I have been cooking from the age of 8 or 10, simple basic meals. I always took keen interest in helping my grandma and mum around in the kitchen. Photography is a hobby and I have always felt intrigued by the play of light and how it makes the most unusual subjects look beautiful. So, Onewholesomemeal was born out of my desire to share my two bits on food and photography.
- What are some of heritage lost recipes of Bihar?
Over the years, living outside of India, I realised that our food is mistakenly represented across the world as comfort food – butter chicken/naan/biryanis and more recently South Indian food has got some limelight thanks to what I like to call the Vegan Food Revolution. I believe that while each country has something unique to offer in terms of food, very few offer the perfect balance of variety, taste and nutrition as much as Indian food does. Although I love to experiment with all kinds of cuisines – the food that I grew up eating and have in-depth knowledge about is Bihari food. We eat a host of lentils, vegetables and fresh water fish like Rohu and Catla (Carp). Some of my personal favourites are Dal Pithi (lentil stuffed steamed rice dumplings), Baingan Bharta (roasted and mashed eggplant), Baingan-Badi sabzi (Eggplant cooked in mustard flavoured tomato gravy), Kachchi Haldi ki sabzi (Curry made with Raw Turmeric), Bhuna Mutton (and chicken) and Mustard Fish curry. I could go on and on.
- Have you done a course in Food Photography?
You can call me an “internet-taught” food photographer. Just a lot of playing around and getting comfortable with my DSLR, studying light and YouTube has helped. I also follow a lot of professional food photographers’ work on social media which inspires me a lot too. I am nowhere close to my goal but I learn something new each day and that is what I love about blogging and social media.

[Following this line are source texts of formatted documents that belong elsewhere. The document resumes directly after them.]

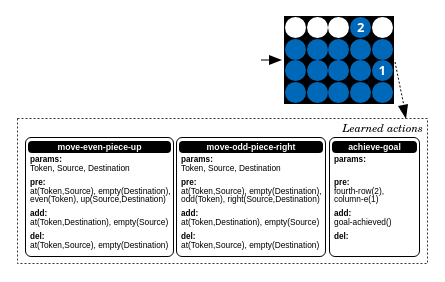
<!DOCTYPE html>
<html lang="en">
<head>
<meta charset="utf-8">
<title>Learned actions</title>
<style>
:root { --ink: #000; --paper: #fff; --token: #0068b8; }
* { box-sizing: border-box; margin: 0; padding: 0; }
html, body { width: 445px; height: 282px; overflow: hidden; background: var(--paper); }
.diagram { position: relative; width: 445px; height: 282px; overflow: hidden; color: var(--ink); font-family: "Liberation Sans", Arial, sans-serif; }
.board { position: absolute; left: 284px; top: 16px; width: 110px; height: 88px; padding: 1px; background: var(--ink); display: grid; grid-template-columns: repeat(5, 1fr); grid-template-rows: repeat(4, 1fr); place-items: center; }
.cell { width: 21px; height: 21px; border-radius: 50%; background: var(--token); color: var(--paper); font: bold 13px/21px "Open Sans", sans-serif; text-align: center; }
.cell.empty { background: var(--paper); }
.connectors { position: absolute; left: 0; top: 0; }
.caption { position: absolute; right: 22px; top: 121px; font: italic 11px/14px "TeX Gyre Schola", serif; white-space: nowrap; }
.actions { position: absolute; left: 25px; top: 137px; width: 397px; height: 119px; display: grid; grid-template-columns: 149px 150px 92px; column-gap: 2px; }
.action:last-child { margin-left: 1px; }
.action { border: 1.3px solid var(--ink); border-radius: 6px; padding: 3px 2px 0; background: var(--paper); white-space: nowrap; }
.action h2 { height: 12px; border-radius: 4px; background: var(--ink); color: var(--paper); font-size: 8.7px; line-height: 12px; text-align: center; }
.action dl { padding: 3px 0 0 2px; font-size: 8.35px; line-height: 8.2px; }
.action dt { font-weight: bold; font-size: 8.2px; }
.action dd { min-height: 8.2px; margin-bottom: 6.5px; }
</style>
</head>
<body>
<main class="diagram">
  <div class="board">
    <span class="cell empty"></span><span class="cell empty"></span><span class="cell empty"></span><span class="cell">2</span><span class="cell empty"></span>
    <span class="cell"></span><span class="cell"></span><span class="cell"></span><span class="cell"></span><span class="cell"></span>
    <span class="cell"></span><span class="cell"></span><span class="cell"></span><span class="cell"></span><span class="cell">1</span>
    <span class="cell"></span><span class="cell"></span><span class="cell"></span><span class="cell"></span><span class="cell"></span>
  </div>

  <svg class="connectors" width="445" height="282" viewBox="0 0 445 282" aria-hidden="true">
    <rect x="17.5" y="118.5" width="410" height="145" fill="none" stroke="#000" stroke-width="0.8" stroke-dasharray="2 2"/>
    <line x1="261" y1="60" x2="271" y2="60" stroke="#000"/>
    <polygon points="269,55 282,60 269,65"/>
    <line x1="395" y1="62" x2="404" y2="106" stroke="#000" stroke-dasharray="2 2"/>
    <polygon points="398,106 408,104 406,119"/>
  </svg>

  <p class="caption">Learned actions</p>

  <section class="actions">
    <article class="action">
      <h2>move-even-piece-up</h2>
      <dl>
        <dt>params:</dt><dd>Token, Source, Destination</dd>
        <dt>pre:</dt><dd>at(Token,Source), empty(Destination),<br>even(Token), up(Source,Destination)</dd>
        <dt>add:</dt><dd>at(Token,Destination), empty(Source)</dd>
        <dt>del:</dt><dd>at(Token,Source), empty(Destination)</dd>
      </dl>
    </article>
    <article class="action">
      <h2>move-odd-piece-right</h2>
      <dl>
        <dt>params:</dt><dd>Token, Source, Destination</dd>
        <dt>pre:</dt><dd>at(Token,Source), empty(Destination),<br>odd(Token), right(Source,Destination)</dd>
        <dt>add:</dt><dd>at(Token,Destination), empty(Source)</dd>
        <dt>del:</dt><dd>at(Token,Source), empty(Destination)</dd>
      </dl>
    </article>
    <article class="action">
      <h2>achieve-goal</h2>
      <dl>
        <dt>params:</dt><dd></dd>
        <dt>pre:</dt><dd>fourth-row(2),<br>column-e(1)</dd>
        <dt>add:</dt><dd>goal-achieved()</dd>
        <dt>del:</dt><dd></dd>
      </dl>
    </article>
  </section>
</main>
</body>
</html>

- A food photographer needs an eye for food plating & styling – how did you develop that skill?
Food styling and plating is something I am learning on the job. I do have a naturally intuitive eye for detail and understanding of colour scheme and balance which helps too. Again, this art like any other gets better with experience.
- We hear that you also provide catering services, tell us more about that?
Well, it isn’t your typical catering service as I am a one woman army so do not have the bandwidth for it at the moment. However what I do provide is small meals for 2-4 people prepared with high quality ingredients delivered to one’s doorstep.